My mom is an interior designer and my dad works in insurance. My mom’s profession is obviously very creative; and though my dad’s profession is in business, he has always been very creative as well. He and my mom designed and completely remodeled the two houses I lived in growing up. So I would say creativity and design is in my blood. I also believe that seeing my mom design professionally my whole life showed me that it is completely possible to choose a creative career and succeed at it. When you see your parent in a creative career that they’re passionate about day in and day out, it’s impossible to imagine yourself doing something you don’t completely love and for me that had to be something creative as well.
- You grew up in Evanston, a neighborhood in Chicago. Can you share a memory of it and explain why that particular moment stands out to you?
I think this photo captures how amazing growing up in Evanston was for me. I was probably two when the sidewalks were redone and my parents helped me make this handprint. My two younger sisters weren’t even born yet. This slab of sidewalk is right outside of my old house, and I always go look at it when I am in Evanston. It makes me really nostalgic when I compare it to my hand now. At the time my parents probably didn’t realize how significant that handprint would be to me when I was older. But when I see it now, it’s like I can go back in time for a second.
- What draws you to acting and singing? What gets you excited about these art forms?
There are so many things that draw me to acting and singing. One reason in particular is that acting and singing are therapeutic and enlightening in so many ways.

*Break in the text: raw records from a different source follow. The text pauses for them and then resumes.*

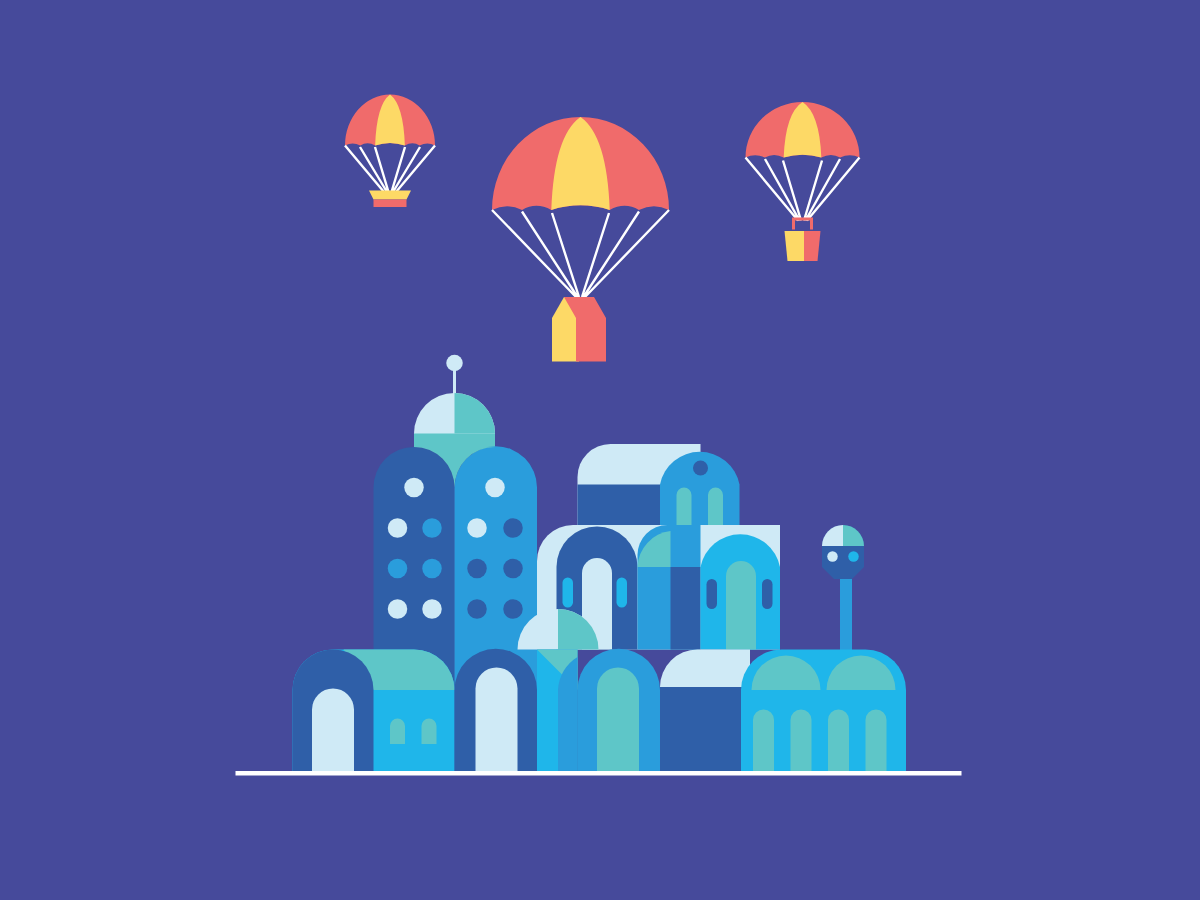
<!DOCTYPE html>
<html lang="en">
<head>
<meta charset="utf-8">
<title>Airdrop City</title>
<style>
  :root {
    --sky: #464a9b;
    --chute-red: #f06b6b;
    --chute-yellow: #fdd966;
    --rope: #ffffff;
    --navy: #2f5fa8;
    --blue: #2a9ddc;
    --cyan: #1fb6ea;
    --pale: #cfeaf6;
    --mint: #5ec6c8;
    --ground: #ffffff;
  }
  html, body {
    margin: 0;
    padding: 0;
    width: 1200px;
    height: 900px;
    overflow: hidden;
    background: var(--sky);
  }
  .artboard { display: block; width: 1200px; height: 900px; }
  .rope { stroke: var(--rope); stroke-width: 1.6; fill: none; }
</style>
</head>
<body>
<svg class="artboard" viewBox="0 0 800 600" xmlns="http://www.w3.org/2000/svg" role="img" aria-label="Parachutes dropping parcels over a blue domed city">
  <defs>
    <g id="canopy">
      <path d="M-1 0 A1 1 0 0 1 1 0 Q0.83 -0.08 0.66 0 Q0.5 -0.09 0.33 0 Q0 -0.1 -0.33 0 Q-0.5 -0.09 -0.66 0 Q-0.83 -0.08 -1 0 Z" fill="var(--chute-red)"/>
      <path d="M-0.33 0 Q-0.3 -0.8 0 -1 Q0.3 -0.8 0.33 0 Q0 -0.1 -0.33 0 Z" fill="var(--chute-yellow)"/>
    </g>
  </defs>

  <rect width="800" height="600" fill="var(--sky)"/>

  <!-- left parachute with tray -->
  <g class="parachute-small">
    <use href="#canopy" transform="translate(260 97) scale(30 34)"/>
    <path class="rope" d="M230 97 L256 128 M240 98 L258 128 M250 98 L259 128 M270 98 L261 128 M280 98 L262 128 M290 97 L264 128"/>
    <path d="M246 127 H274 L271 133 H249 Z" fill="var(--chute-yellow)"/>
    <rect x="249" y="133" width="22" height="5" fill="var(--chute-red)"/>
  </g>

  <!-- centre parachute with house parcel -->
  <g class="parachute-large">
    <use href="#canopy" transform="translate(387 140) scale(59 62)"/>
    <path class="rope" d="M328 140 L384 198 M348 141 L385 198 M368 142 L386 198 M406 142 L388 198 M426 141 L389 198 M446 140 L390 198"/>
    <path d="M368 241 V212 L376 198 H386 V241 Z" fill="var(--chute-yellow)"/>
    <path d="M384 241 V212 L376 198 H396 L404 212 V241 Z" fill="var(--chute-red)"/>
  </g>

  <!-- right parachute with shopping bag -->
  <g class="parachute-bag">
    <use href="#canopy" transform="translate(535 105) scale(38 37)"/>
    <path class="rope" d="M497 105 L532 147 M510 106 L533 147 M522 107 L534 147 M548 107 L536 147 M560 106 L537 147 M573 105 L538 147"/>
    <path d="M529 153 V146 H541 V153" stroke="var(--chute-red)" stroke-width="2" fill="none"/>
    <path d="M523 154 H536 V174 H525 Z" fill="var(--chute-yellow)"/>
    <path d="M536 154 H547 L545 174 H536 Z" fill="var(--chute-red)"/>
  </g>

  <!-- city -->
  <g class="city">
    <!-- back right block -->
    <path d="M385 350 V318 A22 22 0 0 1 407 296 H467 V350 Z" fill="var(--pale)"/>
    <rect x="385" y="323" width="55" height="30" fill="var(--navy)"/>
    <path d="M440 350 V323 A27 27 0 0 1 493 323 V350 Z" fill="var(--blue)"/>
    <circle cx="467" cy="312" r="5" fill="var(--navy)"/>
    <path d="M451 352 V330 A5 5 0 0 1 461 330 V352 Z M472 352 V330 A5 5 0 0 1 482 330 V352 Z" fill="var(--mint)"/>

    <!-- middle terrace -->
    <path d="M358 433 V374 A24 24 0 0 1 382 350 H520 V433 Z" fill="var(--pale)"/>
    <path d="M371 433 V378 A27 27 0 0 1 425 378 V433 Z" fill="var(--navy)"/>
    <path d="M388 433 V382 A10 10 0 0 1 408 382 V433 Z" fill="var(--pale)"/>
    <rect x="411" y="385" width="7" height="20" rx="3.5" fill="var(--cyan)"/>
    <rect x="375" y="385" width="7" height="20" rx="3.5" fill="var(--cyan)"/>
    <path d="M425 433 V370 A20 20 0 0 1 445 350 H467 V433 Z" fill="var(--blue)"/>
    <path d="M425 378 A25 25 0 0 1 447 354 L447 378 Z" fill="var(--mint)"/>
    <path d="M447 433 V378 H467 V433 Z" fill="var(--navy)"/>
    <path d="M467 433 V378 A27 27 0 0 1 520 378 V433 Z" fill="var(--cyan)"/>
    <path d="M484 433 V384 A10 10 0 0 1 504 384 V433 Z" fill="var(--mint)"/>
    <rect x="471" y="386" width="7" height="20" rx="3.5" fill="var(--navy)"/>
    <rect x="508" y="386" width="7" height="20" rx="3.5" fill="var(--navy)"/>

    <!-- lamp tower -->
    <rect x="560" y="384" width="8" height="50" fill="var(--blue)"/>
    <path d="M548 364 A14 14 0 0 1 576 364 V378 L568 386 H556 L548 378 Z" fill="var(--navy)"/>
    <path d="M548 364 A14 14 0 0 1 562 350 V364 Z" fill="var(--pale)"/>
    <path d="M562 350 A14 14 0 0 1 576 364 H562 Z" fill="var(--mint)"/>
    <circle cx="555" cy="371" r="3.5" fill="var(--pale)"/>
    <circle cx="569" cy="371" r="3.5" fill="var(--cyan)"/>

    <!-- tall tower -->
    <line x1="303" y1="244" x2="303" y2="264" stroke="var(--pale)" stroke-width="2"/>
    <circle cx="303" cy="242" r="5.5" fill="var(--pale)"/>
    <path d="M276 298 V289 A27 27 0 0 1 330 289 V298 Z" fill="var(--pale)"/>
    <path d="M303 262 A27 27 0 0 1 330 289 H303 Z" fill="var(--mint)"/>
    <rect x="276" y="289" width="54" height="9" fill="var(--mint)"/>
    <path d="M249 515 V325 A27 27 0 0 1 303 325 V515 Z" fill="var(--navy)"/>
    <path d="M303 515 V325 A27 27 0 0 1 358 325 V515 Z" fill="var(--blue)"/>
    <path d="M276 298 A27 27 0 0 1 303 325 A27 27 0 0 1 330 298 Z" fill="var(--mint)"/>
    <g class="tower-windows">
      <circle cx="276" cy="325" r="6.5" fill="var(--pale)"/>
      <circle cx="330" cy="325" r="6.5" fill="var(--pale)"/>
      <circle cx="265" cy="352" r="6.5" fill="var(--pale)"/>
      <circle cx="288" cy="352" r="6.5" fill="var(--blue)"/>
      <circle cx="318" cy="352" r="6.5" fill="var(--pale)"/>
      <circle cx="342" cy="352" r="6.5" fill="var(--navy)"/>
      <circle cx="265" cy="379" r="6.5" fill="var(--blue)"/>
      <circle cx="288" cy="379" r="6.5" fill="var(--blue)"/>
      <circle cx="318" cy="379" r="6.5" fill="var(--navy)"/>
      <circle cx="342" cy="379" r="6.5" fill="var(--navy)"/>
      <circle cx="265" cy="406" r="6.5" fill="var(--pale)"/>
      <circle cx="288" cy="406" r="6.5" fill="var(--pale)"/>
      <circle cx="318" cy="406" r="6.5" fill="var(--navy)"/>
      <circle cx="342" cy="406" r="6.5" fill="var(--navy)"/>
    </g>

    <!-- small dome -->
    <path d="M345 433 A27 27 0 0 1 399 433 Z" fill="var(--pale)"/>
    <path d="M372 406 A27 27 0 0 1 399 433 H372 Z" fill="var(--mint)"/>

    <!-- front row -->
    <path d="M195 515 V460 A27 27 0 0 1 222 433 H276 A27 27 0 0 1 303 460 V515 Z" fill="var(--cyan)"/>
    <path d="M229 433 H276 A27 27 0 0 1 303 460 H249 Z" fill="var(--mint)"/>
    <path d="M195 515 V460 A27 27 0 0 1 249 460 V515 Z" fill="var(--navy)"/>
    <path d="M208 515 V473 A14 14 0 0 1 236 473 V515 Z" fill="var(--pale)"/>
    <path d="M260 496 V484 A5 5 0 0 1 270 484 V496 Z M281 496 V484 A5 5 0 0 1 291 484 V496 Z" fill="var(--mint)"/>

    <path d="M303 515 V460 A27 27 0 0 1 358 460 V515 Z" fill="var(--navy)"/>
    <path d="M317 515 V459 A14 14 0 0 1 345 459 V515 Z" fill="var(--pale)"/>

    <rect x="358" y="433" width="27" height="82" fill="var(--cyan)"/>
    <path d="M358 433 H385 V460 Z" fill="var(--mint)"/>
    <path d="M372 515 V460 A27 27 0 0 1 385 438 V515 Z" fill="var(--blue)"/>
    <path d="M385 515 V460 A27 27 0 0 1 440 460 V515 Z" fill="var(--blue)"/>
    <path d="M398 515 V459 A14 14 0 0 1 426 459 V515 Z" fill="var(--mint)"/>

    <path d="M440 515 V458 A25 25 0 0 1 465 433 H500 V515 Z" fill="var(--pale)"/>
    <rect x="440" y="458" width="56" height="57" fill="var(--navy)"/>

    <path d="M494 515 V460 A27 27 0 0 1 521 433 H577 A27 27 0 0 1 604 460 V515 Z" fill="var(--cyan)"/>
    <path d="M501 460 A23 23 0 0 1 547 460 Z M551 460 A23 23 0 0 1 597 460 Z" fill="var(--mint)"/>
    <path d="M502 515 V480 A7 7 0 0 1 516 480 V515 Z M527 515 V480 A7 7 0 0 1 541 480 V515 Z M552 515 V480 A7 7 0 0 1 566 480 V515 Z M577 515 V480 A7 7 0 0 1 591 480 V515 Z" fill="var(--mint)"/>
  </g>

  <rect class="ground" x="157" y="514" width="484" height="3" fill="var(--ground)"/>
</svg>
</body>
</html>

You can express extremely raw and strong emotions that are rarely expressed in real life. Crying at a funeral or falling in love doesn’t happen all the time; and it’s really invigorating to feel that on stage, where there are no real consequences or implications aside from how a character or theatrical experience can change your view on life and the world. Singing and music bring out emotions in a very effortless way, which can make acting feel totally natural. You learn a lot about yourself and how you emote and react to people and situations when you act. You learn even more about human beings in general and how varied and unique our perspectives are. Acting is such an intense form of empathy. It’s thrilling.
- Best concert you’ve ever been to, why?
I went to see one of my favorite bands, Bombay Bicycle Club, for the second time in May. The concert was fantastic. Afterwards, I waited in line to meet the band with posters I had designed and created using a letterpress. When I got to the front of the line, they all signed one for me and then asked if I had extra copies they could keep. It was just a very cool moment for me.
- Of all the cities you’ve been to, which did you connect with more than any other? Why?
Rome. Rome was the first city I went to in Europe, so that might have something to do with why I connected with it so much. Rome was far more amazing than I even imagined from an artistic, historical, architectural, or cultural standpoint. But it was something about the atmosphere and way of life that really made me want to go back and maybe even live there. Everyone was working hard, but the pace seemed so relaxed. Everything just felt really empowering and free.
- What is your favorite meal to cook for someone else?
I love to cook for people, it doesn’t really matter what. I’m definitely not a spectacular cook or anything (yet), but it’s really fun trying new recipes. Plus, I get to choose the wine and the music (Van Morrison is my go to when I’m cooking). Most recently I cooked my mom’s American Thai recipe for my boyfriend. It’s delicious.
- Brownies, cookies, cake. Rank them and explain your reasoning.
1) Cake is the best. It’s delicious and typically means that it’s a special occasion.
2) Cookies are a very close second, because they are easy to make and chocolate chip cookie dough is heavenly.
3) Brownies are pretty good too, but they’re hit or miss. Plus they can be way to rich.